---- Listed entries

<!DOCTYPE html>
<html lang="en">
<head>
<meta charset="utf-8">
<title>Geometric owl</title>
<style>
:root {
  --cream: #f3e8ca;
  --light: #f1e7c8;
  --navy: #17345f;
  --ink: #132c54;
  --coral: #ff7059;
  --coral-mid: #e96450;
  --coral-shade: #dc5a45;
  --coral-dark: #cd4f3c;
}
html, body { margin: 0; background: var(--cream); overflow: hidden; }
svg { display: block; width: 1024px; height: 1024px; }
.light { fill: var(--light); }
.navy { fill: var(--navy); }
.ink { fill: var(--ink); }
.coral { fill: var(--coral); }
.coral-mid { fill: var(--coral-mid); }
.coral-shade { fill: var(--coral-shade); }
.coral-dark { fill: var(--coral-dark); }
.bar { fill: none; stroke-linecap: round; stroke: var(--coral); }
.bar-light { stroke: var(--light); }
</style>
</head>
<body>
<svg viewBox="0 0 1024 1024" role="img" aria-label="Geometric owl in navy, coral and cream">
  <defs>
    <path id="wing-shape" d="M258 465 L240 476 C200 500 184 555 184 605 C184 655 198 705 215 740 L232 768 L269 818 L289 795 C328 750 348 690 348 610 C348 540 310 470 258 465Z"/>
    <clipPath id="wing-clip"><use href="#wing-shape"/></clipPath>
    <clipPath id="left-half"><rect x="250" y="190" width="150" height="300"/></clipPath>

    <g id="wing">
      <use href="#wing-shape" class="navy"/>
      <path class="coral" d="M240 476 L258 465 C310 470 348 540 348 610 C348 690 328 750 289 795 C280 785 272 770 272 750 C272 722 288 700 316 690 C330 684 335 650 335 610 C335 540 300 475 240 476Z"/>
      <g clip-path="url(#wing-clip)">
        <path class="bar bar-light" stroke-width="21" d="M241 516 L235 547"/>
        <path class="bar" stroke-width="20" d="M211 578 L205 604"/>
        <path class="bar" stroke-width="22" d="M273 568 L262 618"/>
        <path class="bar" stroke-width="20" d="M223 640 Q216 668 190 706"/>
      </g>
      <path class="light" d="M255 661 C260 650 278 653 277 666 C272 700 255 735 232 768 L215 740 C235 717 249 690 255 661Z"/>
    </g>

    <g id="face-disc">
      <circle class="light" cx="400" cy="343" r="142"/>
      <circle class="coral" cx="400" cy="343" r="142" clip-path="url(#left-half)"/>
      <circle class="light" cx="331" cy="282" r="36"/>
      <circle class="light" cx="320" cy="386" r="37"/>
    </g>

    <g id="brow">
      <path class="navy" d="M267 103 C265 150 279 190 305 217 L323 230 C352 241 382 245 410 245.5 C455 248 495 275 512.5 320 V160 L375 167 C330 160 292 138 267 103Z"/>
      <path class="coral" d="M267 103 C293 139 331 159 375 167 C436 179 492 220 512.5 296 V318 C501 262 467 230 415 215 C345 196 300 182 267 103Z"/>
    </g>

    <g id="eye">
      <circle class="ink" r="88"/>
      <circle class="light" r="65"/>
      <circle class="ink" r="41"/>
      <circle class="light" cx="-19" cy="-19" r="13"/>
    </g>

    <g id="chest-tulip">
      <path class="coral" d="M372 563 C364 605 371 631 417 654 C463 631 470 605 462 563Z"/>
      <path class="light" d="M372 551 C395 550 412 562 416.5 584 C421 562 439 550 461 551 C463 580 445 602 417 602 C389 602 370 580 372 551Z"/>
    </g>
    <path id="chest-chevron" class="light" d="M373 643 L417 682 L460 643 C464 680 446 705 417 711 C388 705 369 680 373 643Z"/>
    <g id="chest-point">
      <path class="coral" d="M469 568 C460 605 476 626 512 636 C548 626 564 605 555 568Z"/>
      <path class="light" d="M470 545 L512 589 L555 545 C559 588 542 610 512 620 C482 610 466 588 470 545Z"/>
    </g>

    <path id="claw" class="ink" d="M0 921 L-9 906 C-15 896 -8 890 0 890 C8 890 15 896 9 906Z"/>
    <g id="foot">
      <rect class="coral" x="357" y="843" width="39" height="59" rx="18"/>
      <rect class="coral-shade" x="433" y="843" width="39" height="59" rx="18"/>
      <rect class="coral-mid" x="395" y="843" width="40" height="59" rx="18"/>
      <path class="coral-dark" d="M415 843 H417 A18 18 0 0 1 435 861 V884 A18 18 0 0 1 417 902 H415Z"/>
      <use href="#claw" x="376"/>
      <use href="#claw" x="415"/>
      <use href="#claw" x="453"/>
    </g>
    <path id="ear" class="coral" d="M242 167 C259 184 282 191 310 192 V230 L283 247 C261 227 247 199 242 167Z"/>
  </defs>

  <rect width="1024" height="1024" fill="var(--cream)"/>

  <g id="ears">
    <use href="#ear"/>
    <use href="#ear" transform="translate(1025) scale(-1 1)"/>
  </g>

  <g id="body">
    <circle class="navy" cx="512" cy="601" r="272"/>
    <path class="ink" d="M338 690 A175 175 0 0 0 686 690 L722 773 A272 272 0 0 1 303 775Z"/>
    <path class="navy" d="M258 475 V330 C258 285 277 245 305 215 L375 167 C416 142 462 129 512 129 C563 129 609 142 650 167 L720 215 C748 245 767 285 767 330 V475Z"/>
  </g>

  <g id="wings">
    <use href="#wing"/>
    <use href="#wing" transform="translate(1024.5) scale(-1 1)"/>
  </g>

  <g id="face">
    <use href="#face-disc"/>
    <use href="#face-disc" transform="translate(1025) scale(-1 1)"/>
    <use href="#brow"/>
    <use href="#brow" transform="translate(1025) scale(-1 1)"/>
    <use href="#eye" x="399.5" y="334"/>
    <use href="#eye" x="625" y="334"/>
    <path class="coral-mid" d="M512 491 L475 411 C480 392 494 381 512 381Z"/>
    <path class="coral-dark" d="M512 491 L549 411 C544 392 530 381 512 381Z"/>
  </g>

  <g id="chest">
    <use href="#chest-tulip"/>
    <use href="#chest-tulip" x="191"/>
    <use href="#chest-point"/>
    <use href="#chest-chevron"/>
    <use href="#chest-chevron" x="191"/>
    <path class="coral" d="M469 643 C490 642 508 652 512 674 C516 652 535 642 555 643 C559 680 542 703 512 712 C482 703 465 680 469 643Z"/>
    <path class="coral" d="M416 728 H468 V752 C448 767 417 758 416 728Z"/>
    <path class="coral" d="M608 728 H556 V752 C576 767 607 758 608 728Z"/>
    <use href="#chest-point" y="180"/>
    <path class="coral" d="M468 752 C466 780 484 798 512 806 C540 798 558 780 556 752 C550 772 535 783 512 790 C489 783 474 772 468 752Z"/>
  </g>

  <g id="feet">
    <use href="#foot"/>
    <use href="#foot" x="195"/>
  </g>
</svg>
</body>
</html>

--------

What you should do: Please show every line of the records that holds the word "translate".

Answer box:
    <use href="#ear" transform="translate(1025) scale(-1 1)"/>
    <use href="#wing" transform="translate(1024.5) scale(-1 1)"/>
    <use href="#face-disc" transform="translate(1025) scale(-1 1)"/>
    <use href="#brow" transform="translate(1025) scale(-1 1)"/>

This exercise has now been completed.